-- ASSIGNMENT --
Among the lines below, tally those that hold "filters". Return the number and nothing more.

-- DATA EXTRACT --
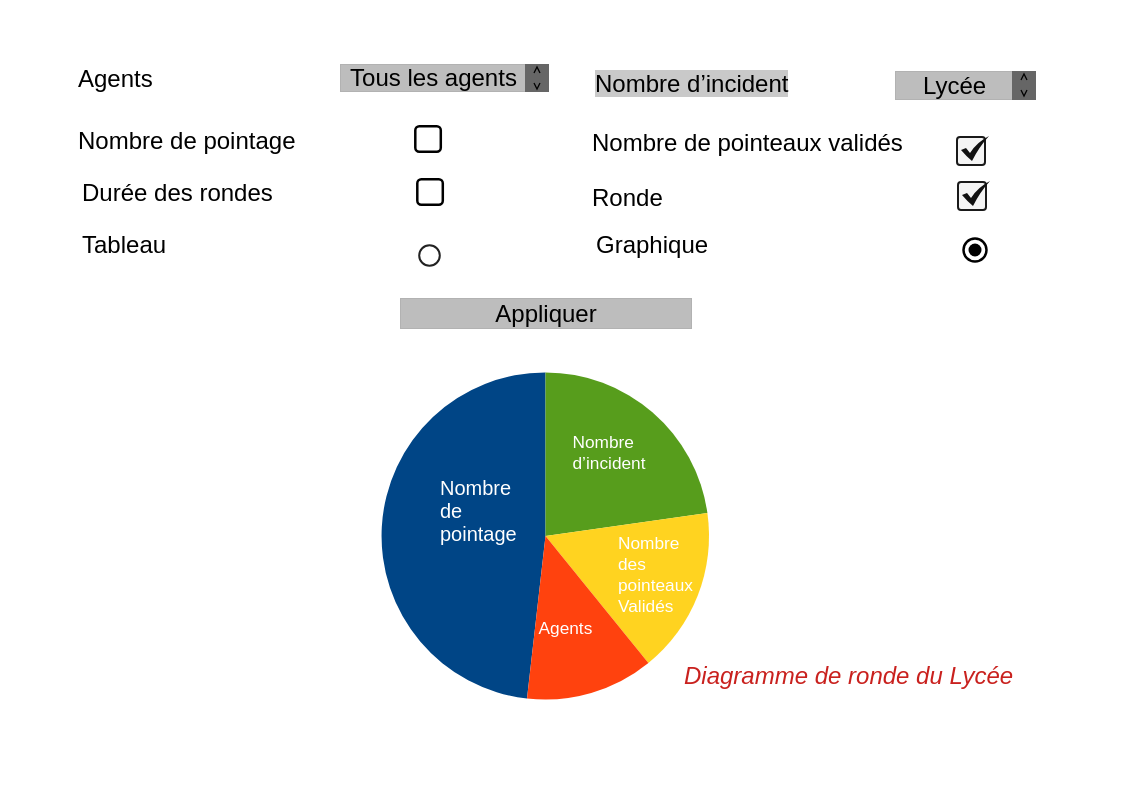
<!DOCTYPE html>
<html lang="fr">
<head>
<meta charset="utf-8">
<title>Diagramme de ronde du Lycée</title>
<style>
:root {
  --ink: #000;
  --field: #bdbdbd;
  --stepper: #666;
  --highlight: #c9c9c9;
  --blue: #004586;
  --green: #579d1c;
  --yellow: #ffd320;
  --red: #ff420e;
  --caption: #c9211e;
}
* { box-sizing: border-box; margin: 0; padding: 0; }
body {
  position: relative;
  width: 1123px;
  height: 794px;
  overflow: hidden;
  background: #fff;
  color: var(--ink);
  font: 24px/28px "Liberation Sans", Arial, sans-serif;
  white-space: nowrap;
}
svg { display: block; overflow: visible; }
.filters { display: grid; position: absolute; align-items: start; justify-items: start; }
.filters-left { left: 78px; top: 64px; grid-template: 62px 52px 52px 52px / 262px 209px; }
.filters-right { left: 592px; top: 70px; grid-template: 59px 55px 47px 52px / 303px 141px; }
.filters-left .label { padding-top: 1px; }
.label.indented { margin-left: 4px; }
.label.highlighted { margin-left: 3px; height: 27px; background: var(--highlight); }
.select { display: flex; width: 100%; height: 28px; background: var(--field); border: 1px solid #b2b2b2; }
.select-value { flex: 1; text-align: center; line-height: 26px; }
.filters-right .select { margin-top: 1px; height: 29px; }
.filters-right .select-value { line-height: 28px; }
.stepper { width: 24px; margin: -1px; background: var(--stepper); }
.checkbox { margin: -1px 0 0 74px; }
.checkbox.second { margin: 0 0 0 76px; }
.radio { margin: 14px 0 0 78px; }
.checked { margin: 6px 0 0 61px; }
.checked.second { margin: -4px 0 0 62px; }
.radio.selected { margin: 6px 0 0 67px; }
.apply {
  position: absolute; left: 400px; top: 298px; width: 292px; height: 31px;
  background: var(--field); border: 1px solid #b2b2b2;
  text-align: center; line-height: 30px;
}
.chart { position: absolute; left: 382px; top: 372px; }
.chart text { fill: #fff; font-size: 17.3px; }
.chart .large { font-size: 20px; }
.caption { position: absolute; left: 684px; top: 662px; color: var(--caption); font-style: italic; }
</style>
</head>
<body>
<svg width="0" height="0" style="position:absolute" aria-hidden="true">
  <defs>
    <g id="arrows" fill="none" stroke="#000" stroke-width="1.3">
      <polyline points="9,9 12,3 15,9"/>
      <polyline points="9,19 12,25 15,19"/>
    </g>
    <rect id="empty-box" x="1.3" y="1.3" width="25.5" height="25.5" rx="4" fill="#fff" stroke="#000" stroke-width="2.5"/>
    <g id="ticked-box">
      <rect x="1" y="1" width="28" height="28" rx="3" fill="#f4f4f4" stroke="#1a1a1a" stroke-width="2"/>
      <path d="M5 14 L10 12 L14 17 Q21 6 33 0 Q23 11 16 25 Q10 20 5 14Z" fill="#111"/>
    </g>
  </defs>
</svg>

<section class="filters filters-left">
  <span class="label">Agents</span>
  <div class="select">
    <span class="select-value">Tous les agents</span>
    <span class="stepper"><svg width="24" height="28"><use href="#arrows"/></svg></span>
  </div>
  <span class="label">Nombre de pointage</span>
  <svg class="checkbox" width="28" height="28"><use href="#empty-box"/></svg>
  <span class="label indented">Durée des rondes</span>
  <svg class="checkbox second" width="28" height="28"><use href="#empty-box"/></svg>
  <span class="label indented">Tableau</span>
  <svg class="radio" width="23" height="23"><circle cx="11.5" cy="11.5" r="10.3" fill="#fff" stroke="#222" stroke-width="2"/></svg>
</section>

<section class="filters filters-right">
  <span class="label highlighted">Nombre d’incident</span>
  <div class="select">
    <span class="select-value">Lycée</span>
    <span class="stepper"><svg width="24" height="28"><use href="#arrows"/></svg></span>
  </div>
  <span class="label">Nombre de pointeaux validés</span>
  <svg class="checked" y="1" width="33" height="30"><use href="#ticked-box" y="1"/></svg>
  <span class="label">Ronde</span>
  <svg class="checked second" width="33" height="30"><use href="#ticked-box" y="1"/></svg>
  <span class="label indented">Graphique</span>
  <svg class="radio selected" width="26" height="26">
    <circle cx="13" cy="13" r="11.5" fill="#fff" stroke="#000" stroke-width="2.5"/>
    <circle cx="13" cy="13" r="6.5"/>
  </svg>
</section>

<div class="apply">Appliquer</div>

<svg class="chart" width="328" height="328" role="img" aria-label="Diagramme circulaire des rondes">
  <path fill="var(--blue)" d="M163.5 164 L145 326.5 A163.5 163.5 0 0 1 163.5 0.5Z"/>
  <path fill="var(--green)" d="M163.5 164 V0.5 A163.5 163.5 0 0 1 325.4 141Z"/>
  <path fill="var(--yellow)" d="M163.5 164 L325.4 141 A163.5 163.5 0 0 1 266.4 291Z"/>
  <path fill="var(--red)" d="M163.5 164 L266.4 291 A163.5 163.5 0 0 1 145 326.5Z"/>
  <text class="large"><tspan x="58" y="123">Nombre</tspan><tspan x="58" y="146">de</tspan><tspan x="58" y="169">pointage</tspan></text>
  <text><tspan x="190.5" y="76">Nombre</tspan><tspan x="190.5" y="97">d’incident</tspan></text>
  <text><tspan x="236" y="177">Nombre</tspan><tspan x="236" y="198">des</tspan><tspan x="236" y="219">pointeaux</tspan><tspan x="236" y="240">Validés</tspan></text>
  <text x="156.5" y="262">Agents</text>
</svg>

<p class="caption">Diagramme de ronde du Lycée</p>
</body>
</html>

-- OUTPUT OF THE TASK --
8